The effects of exogenous salicylic acid on endogenous phytohormone status in Hordeum vulgare L. under salt stress

Torun H., Novák O., Mikulík J., Strnad M., Ayaz F.A.
PLANTS 11: 618, 2022

Klíčová slova: Hordeum vulgare, barley, phytohormones, salicylic acid, salt stress
Abstrakt: Acclimation to salt stress in plants is regulated by complex signaling pathways involving endogenous phytohormones. The signaling role of salicylic acid (SA) in regulating crosstalk between endogenous plant growth regulators' levels was investigated in barley (Hordeum vulgare L. 'Ince'; 2n = 14) leaves and roots under salt stress. Salinity (150 and 300 mM NaCl) markedly reduced leaf relative water content (RWC), growth parameters, and leaf water potential (LWP), but increased proline levels in both vegetative organs. Exogenous SA treatment did not significantly affect salt-induced negative effects on RWC, LWP, and growth parameters but increased the leaf proline content of plants under 150 mM salt stress by 23.1%, suggesting that SA enhances the accumulation of proline, which acts as a compatible solute that helps preserve the leaf's water status under salt stress. Changes in endogenous phytohormone levels were also investigated to identify agents that may be involved in responses to increased salinity and exogenous SA. Salt stress strongly affected endogenous cytokinin (CK) levels in both vegetative organs, increasing the concentrations of CK free bases, ribosides, and nucleotides. Indole-3-acetic acid (IAA, auxin) levels were largely unaffected by salinity alone, especially in barley leaves, but SA strongly increased IAA levels in leaves at high salt concentration and suppressed salinity-induced reductions in IAA levels in roots. Salt stress also significantly increased abscisic acid (ABA) and ethylene levels; the magnitude of this increase was reduced by treatment with exogenous SA. Both salinity and SA treatment reduced jasmonic acid (JA) levels at 300 mM NaCl but had little effect at 150 mM NaCl, especially in leaves. These results indicate that under high salinity, SA has antagonistic effects on levels of ABA, JA, ethylene, and most CKs, as well as basic morphological and physiological parameters, but has a synergistic effect on IAA, which was well exhibited by principal component analysis (PCA).

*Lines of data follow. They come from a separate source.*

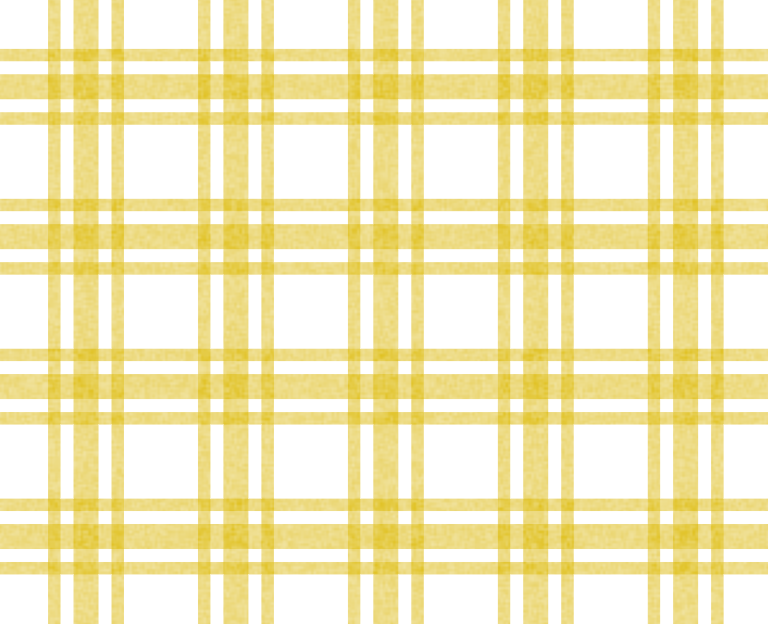
Reproduce this pattern procedurally as a Shadertoy shader.

```glsl
const float PERIOD = 0.1952;                // plaid repeat, in canvas widths
const vec2 BAND_CENTRE = vec2(0.1120, 0.1139);
const float WIDE_HALF = 0.0834;             // band sizes, in repeats
const float THIN_HALF = 0.0415;
const float THIN_OFFSET = 0.2115;
const float THREADS = 300.0;                // weave threads across the canvas
const float GRAIN = 0.22;
const vec3 GROUND = vec3(1.0);
const vec3 BAND = vec3(0.930, 0.860, 0.520);
const vec3 CROSSING = vec3(0.900, 0.800, 0.285);

float hash(vec2 p) {
    return fract(sin(dot(p, vec2(12.9898, 78.233))) * 43758.5453);
}

float valueNoise(vec2 p) {
    vec2 i = floor(p);
    vec2 f = fract(p);
    f = f * f * (3.0 - 2.0 * f);
    float low = mix(hash(i), hash(i + vec2(1.0, 0.0)), f.x);
    float high = mix(hash(i + vec2(0.0, 1.0)), hash(i + vec2(1.0, 1.0)), f.x);
    return mix(low, high, f.y);
}

// One wide stripe with a thin stripe on either side, on both axes at once
vec2 stripes(vec2 p, float pixel) {
    vec2 q = abs(fract((p - BAND_CENTRE) / PERIOD + 0.5) - 0.5);
    vec2 d = min(q - WIDE_HALF, abs(q - THIN_OFFSET) - THIN_HALF);
    float soft = 0.6 * pixel / PERIOD;
    return 1.0 - smoothstep(-soft, soft, d);
}

// Short warp and weft threads, centred on zero
float weave(vec2 p) {
    vec2 t = p * THREADS;
    float weft = valueNoise(t * vec2(0.45, 1.0));
    float warp = valueNoise(t * vec2(1.0, 0.45) + 37.0);
    return weft + warp - 1.0;
}

void mainImage(out vec4 fragColor, in vec2 fragCoord) {
    vec2 p = fragCoord / iResolution.x;
    vec2 cover = stripes(p, 1.0 / iResolution.x);
    float anyBand = max(cover.x, cover.y);
    float bothBands = cover.x * cover.y;

    // Dye the bands, deepen the crossings, then let the weave lighten or darken
    vec3 dye = mix(BAND, CROSSING, bothBands);
    dye = GROUND - (GROUND - dye) * (1.0 + GRAIN * weave(p));

    fragColor = vec4(clamp(mix(GROUND, dye, anyBand), 0.0, 1.0), 1.0);
}
```
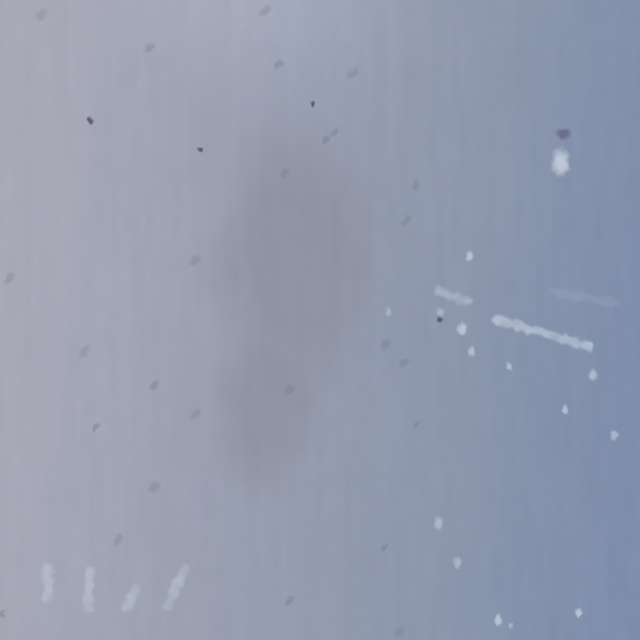
A Shadertoy shader for this texture:

```glsl
// Worn painted metal: a pale grey to slate blue gradient with a faint mauve stain.
// Value noise gives the blotches and vertical streaks; loops scatter soft dark
// specks, small white chips and frayed scratches over it.

float hash(vec2 p) {
    return fract(sin(dot(p, vec2(127.1, 311.7))) * 43758.5453);
}

float noise(vec2 p) {
    vec2 i = floor(p), f = fract(p);
    f = f * f * (3.0 - 2.0 * f);
    return mix(mix(hash(i), hash(i + vec2(1, 0)), f.x),
               mix(hash(i + vec2(0, 1)), hash(i + vec2(1, 1)), f.x), f.y);
}

float fbm(vec2 p) {
    float sum = 0.0, amp = 0.5;
    for (int i = 0; i < 4; i++) {
        sum += amp * noise(p);
        p = p * 2.03 + 17.3;
        amp *= 0.5;
    }
    return sum;
}

// Soft elliptical spot: 1 at the centre, 0 outside the radii
float spot(vec2 p, vec2 radii) {
    return 1.0 - smoothstep(0.3, 1.0, length(p / radii));
}

// Soft stroke from a along d, with a ragged edge
float stroke(vec2 p, vec2 a, vec2 d, float width) {
    vec2 q = p - a;
    float along = clamp(dot(q, d) / dot(d, d), 0.0, 1.0);
    float dist = length(q - d * along) + 0.006 * (noise(p * 130.0) - 0.5);
    return (1.0 - smoothstep(0.2, 1.0, dist / width)) * (0.5 + 0.5 * noise(p * 75.0));
}

vec3 paintBase(vec2 uv) {
    float blotch = fbm(uv * 4.0) - 0.47;
    float t = uv.x + 0.14 * (0.5 - uv.y) + 0.12 * blotch;
    vec3 pale = vec3(0.66, 0.665, 0.72);
    vec3 grey = vec3(0.58, 0.612, 0.68);
    vec3 slate = vec3(0.495, 0.555, 0.67);
    vec3 col = mix(pale, grey, smoothstep(-0.1, 0.62, t));
    col = mix(col, slate, smoothstep(0.45, 1.1, t));

    // Pale glow at the top edge
    col += 0.04 * exp(-dot((uv - vec2(0.43, 1.0)) * vec2(5, 9), (uv - vec2(0.43, 1.0)) * vec2(5, 9)));

    // Mauve stain, broad above and narrowing downwards
    vec2 warped = uv + 0.07 * (vec2(fbm(uv * 7.0), fbm(uv * 7.0 + 40.0)) - 0.47);
    float stain = 1.0 - smoothstep(0.4, 1.15, length((warped - vec2(0.455, 0.59)) / vec2(0.13, 0.24)));
    stain = max(stain, 1.0 - smoothstep(0.4, 1.1, length((warped - vec2(0.415, 0.37)) / vec2(0.085, 0.16))));
    col = mix(col, vec3(0.555, 0.56, 0.615), 0.7 * stain);

    // Faint vertical streaks and fine mottling
    col += 0.012 * (noise(uv * vec2(90, 9)) - 0.5);
    col += 0.014 * (fbm(uv * vec2(65, 40)) - 0.47);
    return col;
}

void mainImage(out vec4 fragColor, in vec2 fragCoord) {
    vec2 uv = fragCoord / iResolution.xy;
    vec3 col = paintBase(uv);
    vec3 chalk = vec3(0.76, 0.80, 0.86);
    vec2 ragged = uv + 0.005 * (vec2(noise(uv * 140.0), noise(uv * 140.0 + 9.0)) - 0.5);

    // Blurred dark specks, denser on the left
    for (float i = 0.0; i < 26.0; i++) {
        float size = hash(vec2(i, 3.7));
        vec2 pos = vec2(pow(hash(vec2(i, 1.3)), 1.7) * 0.7, hash(vec2(i, 2.9)));
        vec2 q = ragged - pos;
        q.x -= 0.5 * q.y;
        float mask = spot(q, mix(vec2(0.006, 0.007), vec2(0.012, 0.015), size));
        col = mix(col, vec3(0.46, 0.48, 0.55), mask * mix(0.5, 0.25, size));
    }

    // A few crisp dark pits
    for (float i = 0.0; i < 4.0; i++) {
        vec2 pos = vec2(0.08 + 0.2 * i + 0.08 * hash(vec2(i, 5.1)), hash(vec2(i, 6.2)));
        col = mix(col, vec3(0.27, 0.29, 0.36), 0.75 * spot(ragged - pos, vec2(0.006, 0.007)));
    }

    // White chips, mostly low and to the right
    for (float i = 0.0; i < 14.0; i++) {
        float size = hash(vec2(i, 9.4));
        vec2 pos = vec2(mix(0.35, 1.0, sqrt(hash(vec2(i, 7.7)))), 0.02 + 0.6 * hash(vec2(i, 8.3)));
        vec2 radii = mix(vec2(0.005, 0.008), vec2(0.010, 0.013), size);
        col = mix(col, chalk, spot(ragged - pos, radii) * mix(0.45, 0.85, hash(vec2(i, 4.4))));
    }

    // One larger chip under a plum dot
    col = mix(col, chalk, 0.9 * spot(ragged - vec2(0.876, 0.746), vec2(0.018, 0.027)));
    col = mix(col, vec3(0.40, 0.39, 0.53), 0.75 * spot(ragged - vec2(0.88, 0.791), vec2(0.014, 0.013)));

    // Long scratches falling to the right
    for (float i = 0.0; i < 3.0; i++) {
        float heavy = mod(i, 2.0);
        vec2 start = vec2(0.685 + 0.09 * i, 0.545 - 0.045 * heavy);
        vec2 run = (0.045 + 0.075 * heavy + 0.025 * i) * vec2(1.0, -0.37 + 0.09 * i);
        col = mix(col, chalk, stroke(uv, start, run, 0.011) * (0.6 + 0.25 * heavy - 0.22 * i * (1.0 - heavy)));
    }

    // Short steep scuffs near the lower left corner
    for (float i = 0.0; i < 4.0; i++) {
        float angle = 0.9 + 1.1 * hash(vec2(i, 11.6));
        vec2 start = vec2(0.075 + 0.062 * i, 0.05 + 0.02 * hash(vec2(i, 12.8)));
        vec2 run = (0.025 + 0.06 * hash(vec2(i, 13.5))) * vec2(cos(angle), sin(angle));
        col = mix(col, chalk, 0.55 * stroke(uv, start, run, 0.012));
    }

    fragColor = vec4(col, 1.0);
}
```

DOI: 10.3390/plants11050618 Autoři z ÚEB: Ondřej Novák, Miroslav Strnad